Here we can spot three components, neither of which is too specific. Still the red component seems strongest among Malaysian (not the Iban however), the blue component is most common among some Indonesians, while the green component is widespread by dominant in the mainland if anything (specially Japan/North China). Not too clear anyhow but for deeper clustering you probably want something else, like the HUGO paper.
Let’s see the Y-DNA then (fig. 3):
This is more clear, right: here the Iban are almost like Vietnamese and then like other Sundaland Malays but not like Taiwan Aborigines nor Filipinos. So Y-DNA-wise they do not look particularly Austronesian recent arrivals but older arrivals from Indochina if anything.
MtDNA? Let’s see:
Seems not again: Philippines and Taiwan are far away, while Sundaland, Orang Asli, Thais and Chinese are closer.
The authors conclude:

The majority of mtDNA haplogroups and the greatest proportion of NRY lineages identified in our Iban sample are associated with population movements that occurred prior to this expansion. More NRY haplogroups than mtDNA haplogroups were introduced into this population during the Neolithic expansion, but the proportion of NRY haplogroups attributed to this more recent event is still less than half of the total NRY haplogroups identified. Therefore, it appears that migrations during the Neolithic did not eradicate pre-Neolithic groups.
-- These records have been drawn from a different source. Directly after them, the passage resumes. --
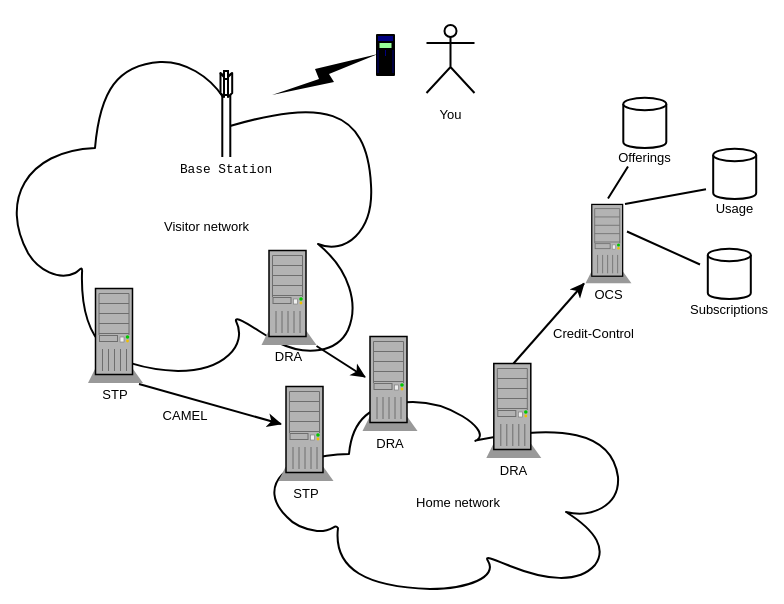
<!DOCTYPE html>
<html lang="en">
<head>
<meta charset="utf-8">
<title>Roaming network diagram</title>
<style>
:root {
  --ink: #000;
  --paper: #fff;
  --case: #b3b3b3;
  --case-line: #6e6e6e;
  --foot: #999;
  --phone-blue: #000080;
  --phone-screen: #99ff99;
  --led-on: #00c800;
  --led-busy: #f0c000;
}
* { box-sizing: border-box; }
body { margin: 0; background: var(--paper); }
.diagram {
  position: relative;
  width: 784px;
  height: 604px;
  overflow: hidden;
  background: var(--paper);
  color: var(--ink);
  font: 13px/16px "Liberation Sans", Arial, sans-serif;
}
.drawing { position: absolute; inset: 0; display: block; }
.label {
  position: absolute;
  left: var(--x);
  top: var(--y);
  margin: 0;
  transform: translate(-50%, -50%);
  white-space: nowrap;
}
.label.mono { font-family: "Liberation Mono", "Courier New", monospace; font-size: 12.8px; }
.outline { fill: var(--paper); stroke: var(--ink); stroke-width: 2; stroke-linejoin: round; }
.wire { fill: none; stroke: var(--ink); stroke-width: 2; }
.case { fill: var(--case); stroke: var(--ink); stroke-width: 1.5; }
.foot { fill: var(--foot); }
.detail { fill: none; stroke: var(--case-line); stroke-width: 1; }
</style>
</head>
<body>
<main class="diagram">
  <svg class="drawing" width="784" height="604" viewBox="0 0 784 604" aria-hidden="true">
    <defs>
      <g id="server">
        <polygon class="foot" points="0,95 55,95 45,81 7,81"/>
        <rect class="case" x="7.5" y="0.5" width="37" height="86"/>
        <path class="detail" d="M11 47V5.5H41V47M11 15.5H41M11 25.5H41M11 35.5H41M11 45.5H41"/>
        <rect class="detail" x="11.5" y="47.5" width="18" height="6"/>
        <rect x="32" y="49" width="4" height="5" fill="#eee" stroke="#777" stroke-width="0.6"/>
        <circle cx="39.5" cy="49" r="1.8" fill="var(--led-on)"/>
        <circle cx="39.5" cy="53" r="1.4" fill="var(--led-busy)"/>
        <path class="detail" d="M14.5 61V83M20.5 61V83M26.5 61V83M32.5 61V83M38.5 61V83"/>
      </g>
      <g id="database">
        <path class="outline" d="M1 7V45C1 53 44 53 44 45V7"/>
        <ellipse class="outline" cx="22.5" cy="7" rx="21.5" ry="6.2"/>
      </g>
      <marker id="arrowhead" viewBox="0 0 16 16" refX="14" refY="8" markerWidth="16" markerHeight="16" markerUnits="userSpaceOnUse" orient="auto">
        <path d="M0 1L15 8L0 15L4 8Z"/>
      </marker>
    </defs>

    <g id="clouds">
      <path class="outline" d="M95 148C100 90 118 65 160 62C185 61 209 76 223 97L230 126C320 100 367 106 371 185C374 232 345 255 318 244C350 270 359 305 348 330C337 353 306 356 279 343C262 334 234 313 236 321C248 345 224 371 178 371C112 368 80 345 82 273C83 264 79 271 75 273C59 281 38 270 28 253C0 202 25 151 95 148Z"/>
      <path class="outline" d="M349 454C352 421 369 402 413 402C450 402 486 428 479 438C476 442 473 441 478 440C560 424 612 431 618 477C620 507 590 518 566 512C598 532 606 550 595 565C578 584 545 580 510 566C493 559 484 555 488 561C498 577 468 589 430 589C368 587 333 570 338 528C334 523 334 532 317 531C303 529 294 525 287 517C256 487 284 455 349 454Z"/>
    </g>

    <g id="base-station">
      <rect x="222" y="95" width="8" height="62" fill="var(--paper)"/>
      <path class="wire" d="M222.3 157V94M230.3 157V94M222.3 95H230.3"/>
      <path class="outline" d="M220.5 73V93L224 97V76ZM232.2 73V93L228 97V76Z"/>
      <path class="wire" d="M224 71H228V79H224ZM224 79V97M228 79V97M220 73L224 77M232 73L228 77"/>
    </g>

    <polygon id="radio-link" points="272,95 319,79 315,69 378,54 329,74 334,82"/>

    <g id="phone">
      <rect x="376" y="34" width="19" height="42" rx="1"/>
      <rect x="378" y="36" width="15" height="5" fill="var(--phone-blue)"/>
      <rect x="379.5" y="43" width="12" height="5" fill="var(--phone-screen)"/>
      <path d="M378 50V73M393 50V73M385.5 50V56" stroke="var(--phone-blue)"/>
    </g>

    <g id="subscriber" class="wire">
      <circle cx="450.5" cy="31" r="6"/>
      <path d="M450.5 37V67M426.5 43H474.5M426.5 93L450.5 67L474.5 93"/>
    </g>

    <g id="servers">
      <use href="#server" x="88" y="288"/>
      <use href="#server" x="261.5" y="250"/>
      <use href="#server" x="362.5" y="336"/>
      <use href="#server" x="278.5" y="386"/>
      <use href="#server" x="486.3" y="363"/>
      <use href="#server" transform="translate(585.5 204) scale(.835)"/>
    </g>

    <g id="databases">
      <use href="#database" x="622.3" y="97"/>
      <use href="#database" x="712.2" y="148"/>
      <use href="#database" x="706.8" y="248"/>
    </g>

    <g id="connections" class="wire">
      <path d="M139 384L281 424" marker-end="url(#arrowhead)"/>
      <path d="M316.5 346L365 377" marker-end="url(#arrowhead)"/>
      <path d="M513.5 363.5L584 283.5" marker-end="url(#arrowhead)"/>
      <path d="M608 198.5L628 166.5M625 204L706 189.3M627 231.5L700 264.5"/>
    </g>
  </svg>

  <p class="label" style="--x:450.5px;--y:115px">You</p>
  <p class="label mono" style="--x:226px;--y:170px">Base Station</p>
  <p class="label" style="--x:206.5px;--y:227px">Visitor network</p>
  <p class="label" style="--x:115px;--y:395px">STP</p>
  <p class="label" style="--x:288.5px;--y:357px">DRA</p>
  <p class="label" style="--x:185px;--y:416px">CAMEL</p>
  <p class="label" style="--x:306px;--y:494px">STP</p>
  <p class="label" style="--x:390px;--y:444px">DRA</p>
  <p class="label" style="--x:458px;--y:503px">Home network</p>
  <p class="label" style="--x:513.5px;--y:471px">DRA</p>
  <p class="label" style="--x:593.5px;--y:334px">Credit-Control</p>
  <p class="label" style="--x:608.5px;--y:295px">OCS</p>
  <p class="label" style="--x:644.5px;--y:158px">Offerings</p>
  <p class="label" style="--x:734.5px;--y:209px">Usage</p>
  <p class="label" style="--x:729px;--y:310px">Subscriptions</p>
</main>
</body>
</html>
Another blow against Neolithic replacement nonsense.


Posted by on February 1, 2011 in autosomal DNA, Malaysia, mtDNA, Neolithic, Paleolithic, SE Asia, Y-DNA


Modeling cultural diversity, local extinctions, etc.

Before I forget, just a quick mention of another potentially interesting paper published at PLoS ONE this week:

L.S. Premo and S.L. Kuhn, Modeling Effects of Local Extinctions on Culture Change and Diversity in the Paleolithic. PLoS ONE 2010. Open access.

The persistence of early stone tool technologies has puzzled archaeologists for decades. Cognitively based explanations, which presume either lack of ability to innovate or extreme conformism, do not account for the totality of the empirical patterns. Following recent research, this study explores the effects of demographic factors on rates of culture change and diversification. We investigate whether the appearance of stability in early Paleolithic technologies could result from frequent extinctions of local subpopulations within a persistent metapopulation. A spatially explicit agent-based model was constructed to test the influence of local extinction rate on three general cultural patterns that archaeologists might observe in the material record: total diversity, differentiation among spatially defined groups, and the rate of cumulative change. The model shows that diversity, differentiation, and the rate of cumulative cultural change would be strongly affected by local extinction rates, in some cases mimicking the results of conformist cultural transmission. The results have implications for understanding spatial and temporal patterning in ancient material culture.

This mention is not adhesion. I find the modeling potentially interesting in its essentials but I surely have many discrepancies on issues such as assuming tiny “populations” of some 25 individuals in black and white (life or death) states. Such size is ok with operative hunter-gatherer bands but these are not “sovereign” units but just dynamic and fluctuating economic ones, integrated in larger groups. Probably a better size would be something like 100 or 200 people but again integrated into larger units of several hundreds to several thousands (tribes or nations).

Also we have to consider that people change “clans”, for example when marrying. So cultural, as well genetic flow is persistent at least within the borders of the ethnicity, which are anyhow generally open. So I guess that the modeling needs a lot of refinement but still it is a curious speculation – or exploration if you wish.

Something I do agree is in the authors founding their research on previous works that strongly suggest that population size and specially connectivity is critical in driving and maintaining the rhythm of innovation.